** What to produce **
Filter the entries for the string "bodyClip". Copy each line that has it.

START Raw data

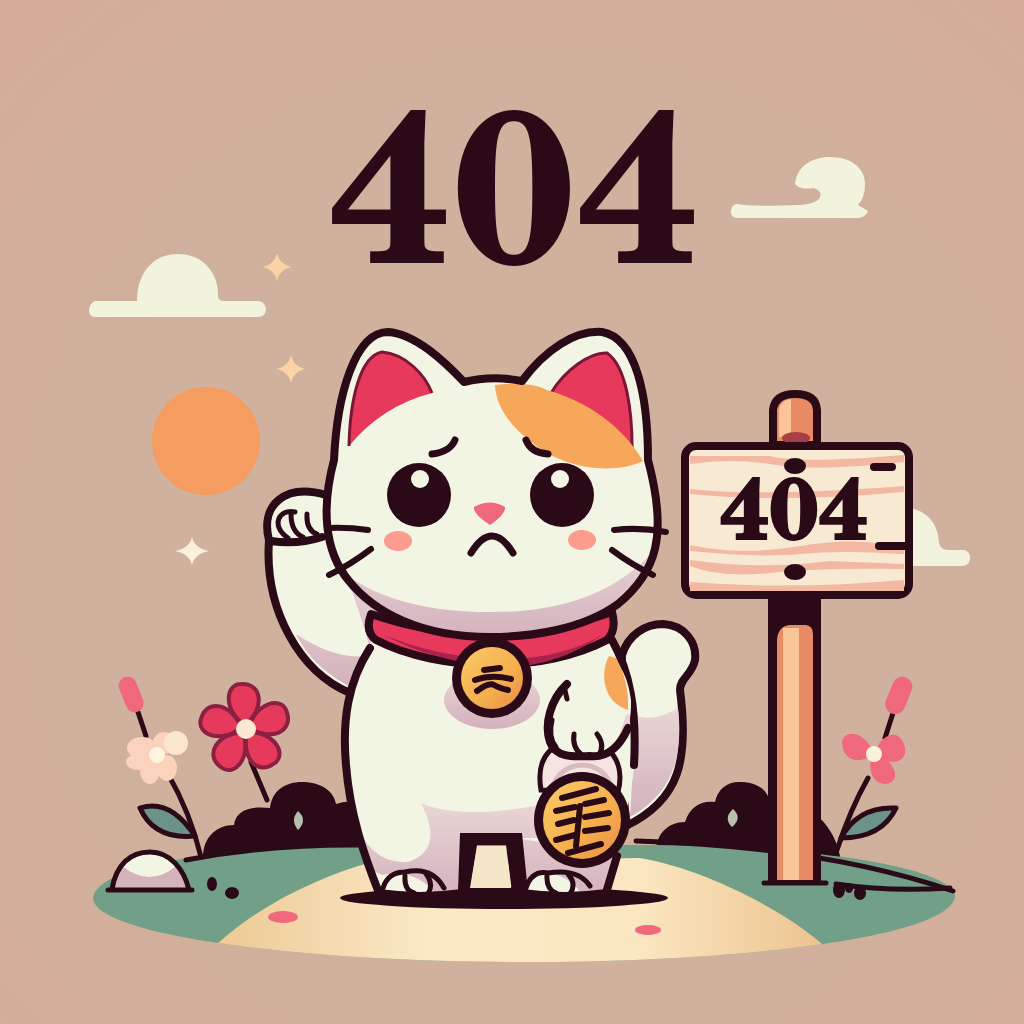
<!DOCTYPE html>
<html lang="en">
<head>
<meta charset="utf-8">
<title>404</title>
<style>
:root{
  --ink:#2a0a17; --sky:#cfb19d; --sky-edge:#d6ac96; --cloud:#f1f3dd; --fur:#f3f5e4; --shade:#d9bcc3;
  --red:#e6395c; --pink:#f0687c; --blush:#fb9c8e; --orange:#f6a75a; --gold:#f5b04c;
  --grass:#719f87; --sand:#f3d9ac; --sand-light:#fae9c6; --wood:#f8e9d2; --grain:#f3b8a2; --post:#e88a63; --star:#fbd3a6;
}
*{margin:0;padding:0;box-sizing:border-box}
html,body{width:1024px;height:1024px;overflow:hidden}
.page{position:relative;width:1024px;height:1024px;overflow:hidden;background:radial-gradient(circle at 52% 55%,var(--sky) 55%,var(--sky-edge) 100%)}
.scene{position:absolute;inset:0;display:block}
.title,.sign-text{position:absolute;top:0;line-height:0;text-align:center;white-space:nowrap;color:var(--ink);font-family:"TeX Gyre Schola","Noto Serif",serif;font-weight:700}
.title::before,.sign-text::before{content:"";display:inline-block;width:0}
.title{left:214px;width:600px;font-size:216px}
.title::before{height:263px}
.sign-text{left:684px;width:220px;font-size:86px;-webkit-text-stroke:2px var(--ink)}
.sign-text::before{height:539px}
.line{fill:none;stroke:var(--ink);stroke-width:8;stroke-linecap:round;stroke-linejoin:round}
.thin{stroke-width:5}
.outlined{stroke:var(--ink);stroke-width:8;stroke-linejoin:round;stroke-linecap:round}
.ink{fill:var(--ink)} .fur{fill:var(--fur)} .shade{fill:url(#furShade)} .cloud{fill:var(--cloud)}
.red{fill:var(--red)} .pink{fill:var(--pink)} .orange{fill:var(--orange)} .blush{fill:var(--blush)}
</style>
</head>
<body>
<main class="page">
<svg class="scene" width="1024" height="1024" viewBox="0 0 1024 1024" role="img" aria-label="Sad lucky cat with a raised paw beside a wooden 404 sign">
  <defs>
    <linearGradient id="furShade" x1="0" y1="0" x2="0" y2="1"><stop offset="0" stop-color="#e9d6d5"/><stop offset="1" stop-color="#d3b1bc"/></linearGradient>
    <linearGradient id="sandFill" x1="0" y1="0" x2="1" y2="0"><stop offset="0" stop-color="#edc995"/><stop offset=".35" stop-color="#fae9c6"/><stop offset=".7" stop-color="#fae6c0"/><stop offset="1" stop-color="#ecc48f"/></linearGradient>
    <linearGradient id="goldFill" x1="0" y1="0" x2="1" y2="1"><stop offset="0" stop-color="#fbcb68"/><stop offset=".6" stop-color="#f5ae4c"/><stop offset="1" stop-color="#e98d4a"/></linearGradient>
    <path id="star" d="M0-14Q2-3 14 0Q2 3 0 14Q-2 3-14 0Q-2-3 0-14Z"/>
    <path id="petal" d="M0-4C-22-18-20-45-4-45C18-46 20-20 0-4Z"/>
    <clipPath id="headClip"><path d="M334 460C337 395 355 332 388 332C416 334 445 362 464 382Q492 375 522 381C545 350 575 330 602 332C636 338 648 395 648 460C668 535 657 572 618 604C582 630 530 637 490 637C420 637 374 612 349 581C323 550 322 505 334 460Z"/></clipPath>
    <clipPath id="groundClip"><path d="M93 898C96 866 220 846 366 845H640C800 845 950 865 955 896C952 936 750 962 524 962S94 935 93 898Z"/></clipPath>
    <clipPath id="bodyClip"><path d="M372 640C350 680 343 720 346 765C350 815 364 855 379 893Q420 903 462 894L470 838H515L522 894Q565 903 606 894C616 850 634 800 636 740C637 705 630 670 612 640Z"/></clipPath>
  </defs>

  <g id="sky">
    <path class="cloud" d="M95 301H137C137 274 152 254 178 254S219 274 218 297Q219 301 224 301H259Q266 303 266 310Q265 317 258 317H94Q89 316 89 310Q90 303 95 301Z"/>
    <path class="cloud" d="M736 204Q760 207 798 205C822 205 826 192 814 188Q799 190 795 184C797 166 812 157 830 157C851 157 865 168 865 184Q865 198 858 205L868 211Q866 217 858 218H736Q730 216 731 210Q732 205 736 204Z"/>
    <path class="cloud" d="M900 508C926 506 938 524 939 542Q940 550 948 550H964Q971 552 970 559Q969 566 962 566H900Z"/>
    <circle cx="206" cy="441" r="54" fill="#f59d60"/>
    <g fill="var(--star)"><use href="#star" x="277" y="267"/><use href="#star" x="291" y="369"/></g>
    <use href="#star" fill="#fbf1d8" transform="translate(192 551) scale(1.2 1)"/>
  </g>

  <g id="bushes" class="ink">
    <path d="M203 860C202 838 216 825 234 825C236 809 252 806 270 808C272 790 286 782 302 782C322 782 334 792 336 804Q352 798 362 806V862Z"/>
    <path d="M656 852C656 834 668 822 685 822C690 806 702 800 715 802C718 788 728 781 742 782C758 783 768 790 770 803C800 795 836 820 841 862Z"/>
    <path d="M298 811Q308 820 298 830Q290 820 298 811ZM733 809Q743 818 732 827Q723 818 733 809Z" fill="#b9bfae"/>
  </g>

  <g id="ground" clip-path="url(#groundClip)">
    <rect x="90" y="840" width="870" height="125" fill="var(--grass)"/>
    <path d="M218 943C260 905 320 876 372 862L640 858C710 870 790 915 822 944L820 965H218Z" fill="url(#sandFill)"/>
  </g>
  <path class="line thin" d="M186 860Q270 844 364 845M636 841Q820 846 953 891"/>
  <path class="line thin" d="M836 884Q890 892 950 888"/>
  <g class="ink">
    <ellipse cx="212" cy="884" rx="5" ry="7"/><ellipse cx="232" cy="893" rx="7" ry="6"/>
    <ellipse cx="839" cy="890" rx="6" ry="8"/><ellipse cx="860" cy="893" rx="6" ry="7"/><ellipse cx="849" cy="888" rx="4" ry="5"/>
    <ellipse cx="504" cy="898" rx="164" ry="11"/>
  </g>
  <ellipse cx="283" cy="917" rx="15" ry="6" class="pink"/><ellipse cx="648" cy="930" rx="13" ry="5" class="pink"/>
  <g id="stone">
    <path d="M112 889C116 865 130 852 150 852S184 869 189 890Z" class="fur"/>
    <path d="M112 889Q115 874 122 866Q150 888 176 866Q185 876 189 890Z" fill="#d4b3bb"/>
    <path class="line thin" d="M112 889C116 865 130 852 150 852S184 869 189 890M108 890H192"/>
  </g>

  <g id="flowers-left">
    <path class="line thin" d="M138 712L146 736M168 774Q190 812 201 857M251 762L267 800"/>
    <path class="line thin" d="M140 808Q170 798 195 836Q154 840 140 808Z" style="fill:#6c9388"/>
    <rect x="122" y="676" width="18" height="37" rx="9" class="pink" transform="rotate(-22 131 694)"/>
    <g fill="#fbd3bd"><ellipse cx="142" cy="748" rx="15" ry="11"/><ellipse cx="164" cy="743" rx="11" ry="11"/><ellipse cx="176" cy="743" rx="12" ry="12" fill="#fbe6cf"/><ellipse cx="139" cy="762" rx="13" ry="8"/><ellipse cx="150" cy="770" rx="10" ry="14"/><ellipse cx="167" cy="768" rx="10" ry="13"/></g>
    <circle cx="157" cy="755" r="8" fill="#fff4dc"/>
    <g class="red" stroke="#8b2042" stroke-width="4" transform="translate(245 729)">
      <use href="#petal"/><use href="#petal" transform="rotate(72)"/><use href="#petal" transform="rotate(144)"/><use href="#petal" transform="rotate(216)"/><use href="#petal" transform="rotate(288)"/>
    </g>
    <circle cx="246" cy="729" r="10" fill="#fbe8d3"/>
  </g>
  <g id="flowers-right">
    <path class="line thin" d="M893 713L885 738M868 778Q850 810 837 850"/>
    <path class="line thin" d="M841 838Q858 806 896 808Q882 838 841 838Z" style="fill:#6c9388"/>
    <rect x="889" y="676" width="20" height="39" rx="10" class="pink" transform="rotate(22 899 695)"/>
    <g class="pink"><path d="M874 752C862 730 846 730 842 741C842 760 858 766 874 754Z"/><path d="M874 754C882 732 898 730 903 742C910 756 900 770 876 756Z"/><path d="M872 752C866 775 876 784 886 784C900 782 898 766 878 752Z"/></g>
    <circle cx="874" cy="754" r="8" fill="#fff0d8"/>
  </g>

  <g id="signpost">
    <path class="outlined" d="M773 445V410Q775 394 795 394Q816 394 817 410V445Z" fill="var(--post)"/>
    <path d="M779 438V410Q781 400 791 399V432Z" fill="#fbc59a"/><ellipse cx="796" cy="438" rx="14" ry="6" fill="#a83f47"/>
    <rect x="768" y="595" width="53" height="290" class="ink"/>
    <path d="M777 640Q778 626 790 625H806Q813 626 813 634V880H777Z" fill="var(--post)"/>
    <rect x="783" y="628" width="16" height="252" fill="#fbc59a"/>
    <path class="line thin" d="M764 883H826"/>
    <rect class="outlined" x="685" y="446" width="224" height="149" rx="11" fill="var(--wood)"/>
    <path d="M690 456H770Q800 464 904 455V462Q810 472 770 464Q730 458 690 464ZM690 489Q760 497 904 486V492Q780 503 690 494ZM690 545Q740 556 800 546T904 548V554Q840 550 800 554T690 551ZM690 560Q760 570 830 561L904 564V569Q820 568 770 573T690 566ZM690 582Q790 590 904 580V591H690Z" fill="var(--grain)"/>
    <path class="line" d="M874 467H892M879 546H905"/>
    <ellipse class="ink" cx="795" cy="466" rx="11" ry="8"/><ellipse class="ink" cx="795" cy="572" rx="11" ry="8"/>
  </g>

  <g id="tail">
    <path class="outlined fur" d="M622 655C628 635 645 624 663 624C685 625 697 643 695 660C692 675 680 678 680 690C689 760 680 800 626 826L620 740Z"/>
    <path class="shade" d="M636 716Q655 722 678 708C684 760 670 795 630 817Z"/>
  </g>

  <g id="raised-arm">
    <path class="fur" d="M270 540C260 505 285 488 326 496L345 570L395 630L352 695C305 670 266 610 270 540Z"/>
    <path class="shade" d="M340 560L395 630L357 690C325 675 306 655 296 634Q338 662 372 655Q360 610 340 560Z"/>
    <path class="line" d="M326 495C285 483 260 505 269 540C264 610 300 672 350 693M271 541Q297 545 322 537"/>
    <path class="line thin" d="M288 538C270 526 279 508 295 512M291 514Q291 532 303 537M307 514Q306 530 317 534"/>
  </g>

  <g id="body">
    <g clip-path="url(#bodyClip)">
      <rect class="fur" x="340" y="640" width="300" height="262"/>
      <path class="shade" d="M352 815Q370 865 408 862Q445 850 421 803Q460 820 540 805V838H470V900H440Q420 868 382 875L350 860ZM515 838L540 842Q548 860 580 868Q605 865 625 846L608 900H585Q570 870 535 873L522 896Z"/>
      <ellipse cx="492" cy="700" rx="48" ry="29" class="shade"/>
    </g>
    <path class="ink" d="M460 833H522L528 892H512L506 845H477L470 892H458Z"/>
    <path d="M477 846H506L511 888H470Z" fill="#f5e6c8"/>
    <path class="line" d="M370 648C348 682 342 720 346 765C350 815 364 855 379 893Q420 899 462 893L468 837H514L522 893Q565 899 606 893L617 856M612 640C630 672 637 710 634 765"/>
    <path class="line thin" d="M383 888Q388 872 405 872Q432 866 444 888M405 876Q404 890 414 893M426 874Q434 884 428 894M526 888Q532 870 548 873Q578 868 590 886M547 875Q546 889 556 893M568 874Q577 884 570 894"/>
  </g>

  <g id="coin">
    <path d="M541 790C535 755 555 738 582 743C612 740 625 765 618 792Z" fill="#f5e4df" stroke="var(--ink)" stroke-width="5"/>
    <path d="M552 788Q560 766 582 765Q604 766 611 786" fill="none" stroke="#d9bcc3" stroke-width="5"/>
    <circle cx="582" cy="820" r="48" class="ink"/>
    <circle cx="582" cy="820" r="39" fill="url(#goldFill)"/>
    <path class="line" style="stroke-width:6" d="M562 798L596 789M556 811L575 807M585 804L604 800M558 824L574 820M585 817L609 813M556 840L575 835M585 831L608 828M568 853L601 844M580 806L576 846"/>
  </g>
  <g id="lowered-arm">
    <path class="fur" d="M567 684C550 700 544 725 550 742C556 762 580 758 590 756C618 758 632 735 631 700C628 675 618 660 608 656Z"/>
    <path class="orange" d="M609 656C600 672 602 702 628 710Q629 680 616 658Z"/>
    <path class="shade" d="M626 714Q620 742 604 753Q630 752 630 715Z"/>
    <path class="line" d="M567 684C550 700 544 725 550 742C556 760 580 756 590 756C608 758 620 746 628 728"/>
    <path class="line thin" d="M574 734Q572 748 582 755M597 734Q606 746 598 756M552 720Q548 738 556 747M564 686L567 699"/>
  </g>

  <g id="collar">
    <path class="outlined red" d="M371 614C367 625 368 634 376 640C440 673 545 673 607 640Q617 630 612 612Q490 655 371 614Z"/>
    <path d="M384 635Q440 658 500 659T604 634Q550 672 490 666T384 635Z" fill="#a9224b"/>
    <circle cx="492" cy="678" r="40" class="ink"/>
    <circle cx="492" cy="678" r="31" fill="url(#goldFill)"/>
    <path class="line" style="stroke-width:6" d="M484 670L500 668M475 680Q492 674 511 679M477 691Q489 682 494 685T508 690"/>
  </g>

  <g id="head">
    <g clip-path="url(#headClip)">
      <rect class="fur" x="320" y="325" width="345" height="315"/>
      <path class="shade" d="M325 555Q375 612 492 612T662 540V640H325Z"/>
      <path class="red" d="M349 446C350 400 360 356 382 352C406 354 425 375 432 393Q382 406 349 446ZM551 393C565 370 590 352 607 353C626 366 633 410 632 458Q610 408 551 393Z"/>
      <path d="M349 446C350 400 360 356 382 352C406 354 425 375 432 393M551 393C565 370 590 352 607 353C626 366 633 410 632 458" fill="none" stroke="#7c1636" stroke-width="3"/>
      <path class="orange" d="M495 385Q530 381 547 390C600 405 630 438 643 461C612 476 560 468 530 441C508 424 496 405 495 385Z"/>
    </g>
    <path class="line" d="M334 460C337 395 355 332 388 332C416 334 445 362 464 382Q492 375 522 381C545 350 575 330 602 332C636 338 648 395 648 460C668 535 657 572 618 604C582 630 530 637 490 637C420 637 374 612 349 581C323 550 322 505 334 460Z"/>
    <path class="line" d="M432 454Q450 452 455 440M526 440Q531 453 548 454M471 553Q492 519 513 553" style="stroke-width:7"/>
    <path class="line" style="stroke-width:6" d="M327 528Q348 527 368 530M329 575Q350 565 371 549M614 530Q640 527 666 532M612 550Q632 565 653 575"/>
    <g class="ink"><circle cx="419" cy="495" r="32"/><circle cx="562" cy="495" r="32"/></g>
    <g class="fur"><circle cx="420" cy="479" r="9"/><circle cx="560" cy="479" r="9"/></g>
    <path class="pink" d="M474 507Q490 498 505 507Q506 514 490 525Q473 514 474 507Z"/>
    <g class="blush"><ellipse cx="398" cy="541" rx="14" ry="10"/><ellipse cx="582" cy="540" rx="14" ry="10"/></g>
  </g>
</svg>
<h1 class="title">404</h1>
<p class="sign-text">404</p>
</main>
</body>
</html>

END Raw data

** Exercise result **
    <clipPath id="bodyClip"><path d="M372 640C350 680 343 720 346 765C350 815 364 855 379 893Q420 903 462 894L470 838H515L522 894Q565 903 606 894C616 850 634 800 636 740C637 705 630 670 612 640Z"/></clipPath>
    <g clip-path="url(#bodyClip)">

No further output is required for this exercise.